(Stored data entries)
⟨

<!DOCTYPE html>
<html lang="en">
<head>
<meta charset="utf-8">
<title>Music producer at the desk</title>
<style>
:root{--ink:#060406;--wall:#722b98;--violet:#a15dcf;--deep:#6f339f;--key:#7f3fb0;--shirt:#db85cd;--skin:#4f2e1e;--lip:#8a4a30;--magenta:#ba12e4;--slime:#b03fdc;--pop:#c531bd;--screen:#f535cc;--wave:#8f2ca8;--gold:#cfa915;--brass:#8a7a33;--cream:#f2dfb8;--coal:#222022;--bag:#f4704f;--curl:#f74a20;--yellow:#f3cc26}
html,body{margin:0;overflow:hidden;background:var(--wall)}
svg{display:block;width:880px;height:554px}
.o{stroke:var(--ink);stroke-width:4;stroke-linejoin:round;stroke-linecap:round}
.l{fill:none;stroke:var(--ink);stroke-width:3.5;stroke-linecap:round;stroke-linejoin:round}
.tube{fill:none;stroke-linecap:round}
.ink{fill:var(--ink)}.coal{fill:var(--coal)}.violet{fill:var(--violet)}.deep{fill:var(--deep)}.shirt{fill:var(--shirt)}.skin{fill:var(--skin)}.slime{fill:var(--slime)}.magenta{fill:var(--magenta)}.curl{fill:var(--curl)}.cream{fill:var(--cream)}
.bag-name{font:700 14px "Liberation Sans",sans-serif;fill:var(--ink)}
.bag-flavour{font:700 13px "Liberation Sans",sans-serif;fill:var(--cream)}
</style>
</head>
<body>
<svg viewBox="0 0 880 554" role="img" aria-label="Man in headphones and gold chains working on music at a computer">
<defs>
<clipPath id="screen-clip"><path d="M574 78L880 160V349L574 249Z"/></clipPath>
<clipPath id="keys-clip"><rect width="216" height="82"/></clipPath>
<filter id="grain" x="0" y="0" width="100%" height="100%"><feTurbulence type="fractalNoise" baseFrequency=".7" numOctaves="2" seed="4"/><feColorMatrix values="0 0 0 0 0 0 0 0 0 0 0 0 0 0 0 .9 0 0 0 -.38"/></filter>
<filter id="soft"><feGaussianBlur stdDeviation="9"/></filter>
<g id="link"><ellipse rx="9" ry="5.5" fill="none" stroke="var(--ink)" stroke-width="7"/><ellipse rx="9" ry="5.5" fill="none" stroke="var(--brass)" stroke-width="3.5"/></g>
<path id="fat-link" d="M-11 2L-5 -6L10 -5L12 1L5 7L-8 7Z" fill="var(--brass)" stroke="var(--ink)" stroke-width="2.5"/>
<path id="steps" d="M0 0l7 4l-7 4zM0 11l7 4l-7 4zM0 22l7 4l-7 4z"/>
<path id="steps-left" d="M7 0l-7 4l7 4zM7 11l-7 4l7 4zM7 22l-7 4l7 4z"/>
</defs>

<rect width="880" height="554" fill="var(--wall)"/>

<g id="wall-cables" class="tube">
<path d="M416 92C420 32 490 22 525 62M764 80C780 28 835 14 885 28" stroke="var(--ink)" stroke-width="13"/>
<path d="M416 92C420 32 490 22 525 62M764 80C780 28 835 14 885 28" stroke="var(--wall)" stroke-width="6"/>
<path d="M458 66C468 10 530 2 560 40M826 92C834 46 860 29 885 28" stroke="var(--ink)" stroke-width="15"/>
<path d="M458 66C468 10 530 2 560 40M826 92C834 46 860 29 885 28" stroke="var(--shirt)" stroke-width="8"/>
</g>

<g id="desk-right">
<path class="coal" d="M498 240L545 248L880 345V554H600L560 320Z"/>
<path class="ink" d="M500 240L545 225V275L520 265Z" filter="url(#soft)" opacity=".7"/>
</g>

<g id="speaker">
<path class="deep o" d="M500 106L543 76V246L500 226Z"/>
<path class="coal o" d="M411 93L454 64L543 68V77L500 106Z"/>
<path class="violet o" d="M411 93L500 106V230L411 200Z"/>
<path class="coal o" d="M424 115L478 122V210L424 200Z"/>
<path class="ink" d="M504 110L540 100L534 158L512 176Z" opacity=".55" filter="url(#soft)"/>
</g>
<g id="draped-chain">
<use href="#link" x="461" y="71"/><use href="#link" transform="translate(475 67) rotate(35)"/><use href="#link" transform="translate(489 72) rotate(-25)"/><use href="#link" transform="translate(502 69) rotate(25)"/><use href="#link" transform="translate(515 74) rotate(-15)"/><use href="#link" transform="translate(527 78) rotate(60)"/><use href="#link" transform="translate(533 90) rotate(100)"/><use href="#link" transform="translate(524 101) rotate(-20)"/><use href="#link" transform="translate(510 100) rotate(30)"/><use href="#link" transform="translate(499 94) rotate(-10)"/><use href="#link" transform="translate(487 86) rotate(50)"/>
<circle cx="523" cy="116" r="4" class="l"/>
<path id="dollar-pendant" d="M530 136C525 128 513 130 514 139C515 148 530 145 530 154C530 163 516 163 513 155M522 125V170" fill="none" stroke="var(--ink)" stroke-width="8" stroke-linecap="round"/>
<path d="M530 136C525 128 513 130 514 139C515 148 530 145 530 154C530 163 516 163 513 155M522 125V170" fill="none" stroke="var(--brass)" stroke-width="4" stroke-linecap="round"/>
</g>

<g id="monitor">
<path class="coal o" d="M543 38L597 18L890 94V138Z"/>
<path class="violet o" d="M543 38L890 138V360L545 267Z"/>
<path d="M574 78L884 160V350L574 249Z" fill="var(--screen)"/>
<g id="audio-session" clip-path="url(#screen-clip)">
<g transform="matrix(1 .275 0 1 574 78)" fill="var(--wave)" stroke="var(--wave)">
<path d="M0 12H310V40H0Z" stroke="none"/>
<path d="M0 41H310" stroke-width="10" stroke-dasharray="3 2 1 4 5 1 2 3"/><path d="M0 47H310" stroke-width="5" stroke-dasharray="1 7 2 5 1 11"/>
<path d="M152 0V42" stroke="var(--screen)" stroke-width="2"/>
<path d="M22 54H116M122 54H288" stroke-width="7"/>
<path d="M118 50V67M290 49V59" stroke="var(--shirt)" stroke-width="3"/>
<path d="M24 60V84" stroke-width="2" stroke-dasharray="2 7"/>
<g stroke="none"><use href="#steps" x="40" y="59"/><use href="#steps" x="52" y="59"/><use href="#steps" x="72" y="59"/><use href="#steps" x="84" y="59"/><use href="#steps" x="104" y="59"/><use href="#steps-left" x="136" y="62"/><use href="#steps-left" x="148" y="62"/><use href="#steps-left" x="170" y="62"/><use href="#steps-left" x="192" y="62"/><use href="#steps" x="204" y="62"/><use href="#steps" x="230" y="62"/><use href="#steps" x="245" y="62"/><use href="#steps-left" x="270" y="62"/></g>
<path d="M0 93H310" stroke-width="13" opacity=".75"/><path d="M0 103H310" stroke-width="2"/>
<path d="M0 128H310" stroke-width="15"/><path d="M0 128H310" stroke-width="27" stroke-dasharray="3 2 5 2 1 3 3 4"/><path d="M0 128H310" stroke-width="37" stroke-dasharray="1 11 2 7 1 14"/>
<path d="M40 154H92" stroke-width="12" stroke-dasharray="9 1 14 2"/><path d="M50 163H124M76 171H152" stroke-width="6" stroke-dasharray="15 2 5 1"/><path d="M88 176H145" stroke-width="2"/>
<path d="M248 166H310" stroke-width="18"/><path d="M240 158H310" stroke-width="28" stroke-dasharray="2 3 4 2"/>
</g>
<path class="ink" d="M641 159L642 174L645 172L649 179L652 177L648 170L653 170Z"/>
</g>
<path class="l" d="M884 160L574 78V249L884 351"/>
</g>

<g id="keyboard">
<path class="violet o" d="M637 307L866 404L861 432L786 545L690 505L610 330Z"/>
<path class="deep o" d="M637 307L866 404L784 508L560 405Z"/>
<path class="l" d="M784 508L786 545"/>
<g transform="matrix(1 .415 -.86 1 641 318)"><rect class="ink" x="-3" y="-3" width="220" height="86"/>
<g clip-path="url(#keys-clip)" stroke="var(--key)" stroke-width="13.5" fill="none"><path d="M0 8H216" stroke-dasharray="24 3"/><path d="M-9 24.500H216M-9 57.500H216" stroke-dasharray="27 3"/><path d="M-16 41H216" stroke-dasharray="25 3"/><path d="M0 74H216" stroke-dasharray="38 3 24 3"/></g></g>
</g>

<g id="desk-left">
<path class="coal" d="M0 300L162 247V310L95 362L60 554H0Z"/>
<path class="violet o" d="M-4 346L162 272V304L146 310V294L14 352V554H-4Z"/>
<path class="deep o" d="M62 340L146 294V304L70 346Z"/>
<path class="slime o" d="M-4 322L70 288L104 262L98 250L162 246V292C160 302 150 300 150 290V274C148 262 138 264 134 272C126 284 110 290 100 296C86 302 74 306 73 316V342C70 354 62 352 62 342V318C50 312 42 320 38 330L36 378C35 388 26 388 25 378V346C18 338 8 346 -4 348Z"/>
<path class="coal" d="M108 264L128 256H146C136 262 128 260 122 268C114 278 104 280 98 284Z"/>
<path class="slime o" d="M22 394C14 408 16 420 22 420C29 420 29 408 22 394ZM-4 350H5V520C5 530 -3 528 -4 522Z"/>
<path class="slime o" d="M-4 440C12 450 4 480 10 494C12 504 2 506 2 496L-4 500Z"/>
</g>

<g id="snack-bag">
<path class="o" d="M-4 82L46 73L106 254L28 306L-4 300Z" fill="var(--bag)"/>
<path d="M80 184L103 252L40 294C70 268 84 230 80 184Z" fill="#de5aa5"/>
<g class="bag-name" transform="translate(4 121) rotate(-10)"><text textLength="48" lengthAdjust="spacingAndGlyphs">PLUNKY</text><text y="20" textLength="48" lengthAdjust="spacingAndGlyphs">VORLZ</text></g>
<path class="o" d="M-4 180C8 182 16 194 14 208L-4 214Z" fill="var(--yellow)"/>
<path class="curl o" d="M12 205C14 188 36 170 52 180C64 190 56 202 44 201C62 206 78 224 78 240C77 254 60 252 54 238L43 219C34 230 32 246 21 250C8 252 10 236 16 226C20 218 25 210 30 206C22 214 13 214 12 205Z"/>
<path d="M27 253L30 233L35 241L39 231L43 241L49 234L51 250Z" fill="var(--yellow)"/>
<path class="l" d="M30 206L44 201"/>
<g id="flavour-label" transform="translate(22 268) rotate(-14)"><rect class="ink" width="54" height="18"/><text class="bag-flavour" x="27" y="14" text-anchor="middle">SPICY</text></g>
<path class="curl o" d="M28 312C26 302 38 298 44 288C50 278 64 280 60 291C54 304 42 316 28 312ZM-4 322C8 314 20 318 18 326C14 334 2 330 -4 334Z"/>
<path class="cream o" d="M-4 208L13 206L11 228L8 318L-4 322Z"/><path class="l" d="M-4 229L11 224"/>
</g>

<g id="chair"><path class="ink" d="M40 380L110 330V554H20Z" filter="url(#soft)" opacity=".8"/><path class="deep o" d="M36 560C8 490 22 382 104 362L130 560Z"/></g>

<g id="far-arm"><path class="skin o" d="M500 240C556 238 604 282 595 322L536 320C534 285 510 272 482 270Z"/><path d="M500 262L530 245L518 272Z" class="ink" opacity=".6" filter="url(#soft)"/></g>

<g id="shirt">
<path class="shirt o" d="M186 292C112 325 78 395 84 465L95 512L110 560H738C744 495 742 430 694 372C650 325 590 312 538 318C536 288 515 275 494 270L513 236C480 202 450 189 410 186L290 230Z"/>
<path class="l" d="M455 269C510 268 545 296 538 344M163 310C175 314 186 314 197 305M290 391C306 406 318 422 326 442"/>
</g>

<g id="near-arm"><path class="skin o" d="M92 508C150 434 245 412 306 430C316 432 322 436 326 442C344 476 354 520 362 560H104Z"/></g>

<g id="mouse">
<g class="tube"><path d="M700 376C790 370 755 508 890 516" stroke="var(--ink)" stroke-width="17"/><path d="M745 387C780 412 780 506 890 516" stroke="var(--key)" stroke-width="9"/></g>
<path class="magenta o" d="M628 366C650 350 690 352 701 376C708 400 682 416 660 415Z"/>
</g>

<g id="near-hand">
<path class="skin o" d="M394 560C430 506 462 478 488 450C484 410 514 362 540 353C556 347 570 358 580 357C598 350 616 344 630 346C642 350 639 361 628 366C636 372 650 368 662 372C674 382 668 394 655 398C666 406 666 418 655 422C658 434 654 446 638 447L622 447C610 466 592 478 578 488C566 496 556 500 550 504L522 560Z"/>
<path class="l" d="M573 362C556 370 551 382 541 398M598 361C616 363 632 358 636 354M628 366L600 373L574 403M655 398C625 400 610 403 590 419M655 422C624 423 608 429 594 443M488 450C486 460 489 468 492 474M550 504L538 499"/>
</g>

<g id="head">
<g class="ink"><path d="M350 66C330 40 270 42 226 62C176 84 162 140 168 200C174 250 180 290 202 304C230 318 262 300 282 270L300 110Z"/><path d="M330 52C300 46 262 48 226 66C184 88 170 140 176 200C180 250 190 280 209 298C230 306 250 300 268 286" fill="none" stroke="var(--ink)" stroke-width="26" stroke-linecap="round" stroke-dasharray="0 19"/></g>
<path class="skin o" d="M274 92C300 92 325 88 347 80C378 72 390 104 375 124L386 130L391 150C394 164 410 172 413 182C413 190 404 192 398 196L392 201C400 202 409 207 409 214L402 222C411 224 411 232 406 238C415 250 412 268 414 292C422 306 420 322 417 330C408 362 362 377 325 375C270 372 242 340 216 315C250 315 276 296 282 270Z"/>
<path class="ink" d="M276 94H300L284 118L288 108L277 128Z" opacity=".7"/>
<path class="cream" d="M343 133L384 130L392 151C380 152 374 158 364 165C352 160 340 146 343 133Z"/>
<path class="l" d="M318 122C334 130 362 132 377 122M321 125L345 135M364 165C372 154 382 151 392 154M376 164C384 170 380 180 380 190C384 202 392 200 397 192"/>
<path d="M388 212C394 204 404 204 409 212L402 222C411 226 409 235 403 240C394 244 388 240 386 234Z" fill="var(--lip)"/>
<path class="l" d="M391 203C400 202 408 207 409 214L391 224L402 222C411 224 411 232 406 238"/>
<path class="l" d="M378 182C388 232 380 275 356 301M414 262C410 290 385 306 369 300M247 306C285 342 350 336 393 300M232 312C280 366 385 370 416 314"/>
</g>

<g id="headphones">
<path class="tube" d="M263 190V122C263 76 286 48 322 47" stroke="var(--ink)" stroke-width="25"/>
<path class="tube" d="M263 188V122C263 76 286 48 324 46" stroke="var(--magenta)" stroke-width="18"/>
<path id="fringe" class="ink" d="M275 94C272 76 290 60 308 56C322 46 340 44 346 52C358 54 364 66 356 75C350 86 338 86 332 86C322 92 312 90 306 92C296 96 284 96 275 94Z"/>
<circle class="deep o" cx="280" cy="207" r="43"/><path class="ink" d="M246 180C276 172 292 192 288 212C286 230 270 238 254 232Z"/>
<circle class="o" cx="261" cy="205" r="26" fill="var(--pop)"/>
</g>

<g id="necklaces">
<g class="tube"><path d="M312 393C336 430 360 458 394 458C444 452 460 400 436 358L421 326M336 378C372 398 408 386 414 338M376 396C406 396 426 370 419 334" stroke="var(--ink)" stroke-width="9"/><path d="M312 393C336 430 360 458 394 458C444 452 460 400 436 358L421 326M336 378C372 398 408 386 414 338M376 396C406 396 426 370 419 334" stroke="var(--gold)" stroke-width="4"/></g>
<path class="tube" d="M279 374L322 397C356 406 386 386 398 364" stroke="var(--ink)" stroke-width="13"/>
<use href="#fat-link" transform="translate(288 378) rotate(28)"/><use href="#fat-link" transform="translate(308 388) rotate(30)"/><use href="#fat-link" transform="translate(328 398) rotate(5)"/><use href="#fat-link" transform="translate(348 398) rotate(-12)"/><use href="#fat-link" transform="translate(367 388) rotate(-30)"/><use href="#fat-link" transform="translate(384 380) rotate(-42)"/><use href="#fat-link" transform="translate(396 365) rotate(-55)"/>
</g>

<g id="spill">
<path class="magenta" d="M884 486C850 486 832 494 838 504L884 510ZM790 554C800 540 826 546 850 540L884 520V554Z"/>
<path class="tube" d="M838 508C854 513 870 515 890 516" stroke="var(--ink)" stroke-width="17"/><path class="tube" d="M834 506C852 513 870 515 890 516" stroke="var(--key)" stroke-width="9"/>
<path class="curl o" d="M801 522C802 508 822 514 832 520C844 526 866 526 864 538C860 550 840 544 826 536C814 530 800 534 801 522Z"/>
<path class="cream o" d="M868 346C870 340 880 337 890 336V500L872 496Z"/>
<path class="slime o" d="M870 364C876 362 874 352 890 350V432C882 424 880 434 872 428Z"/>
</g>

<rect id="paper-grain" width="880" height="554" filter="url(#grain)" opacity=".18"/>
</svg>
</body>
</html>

⟩

* [EXERCISE AIM]: Scan the data above for the string "flavour" and copy each line where it appears.

* [SOLUTION TO THIS EXERCISE]:
.bag-flavour{font:700 13px "Liberation Sans",sans-serif;fill:var(--cream)}
<g id="flavour-label" transform="translate(22 268) rotate(-14)"><rect class="ink" width="54" height="18"/><text class="bag-flavour" x="27" y="14" text-anchor="middle">SPICY</text></g>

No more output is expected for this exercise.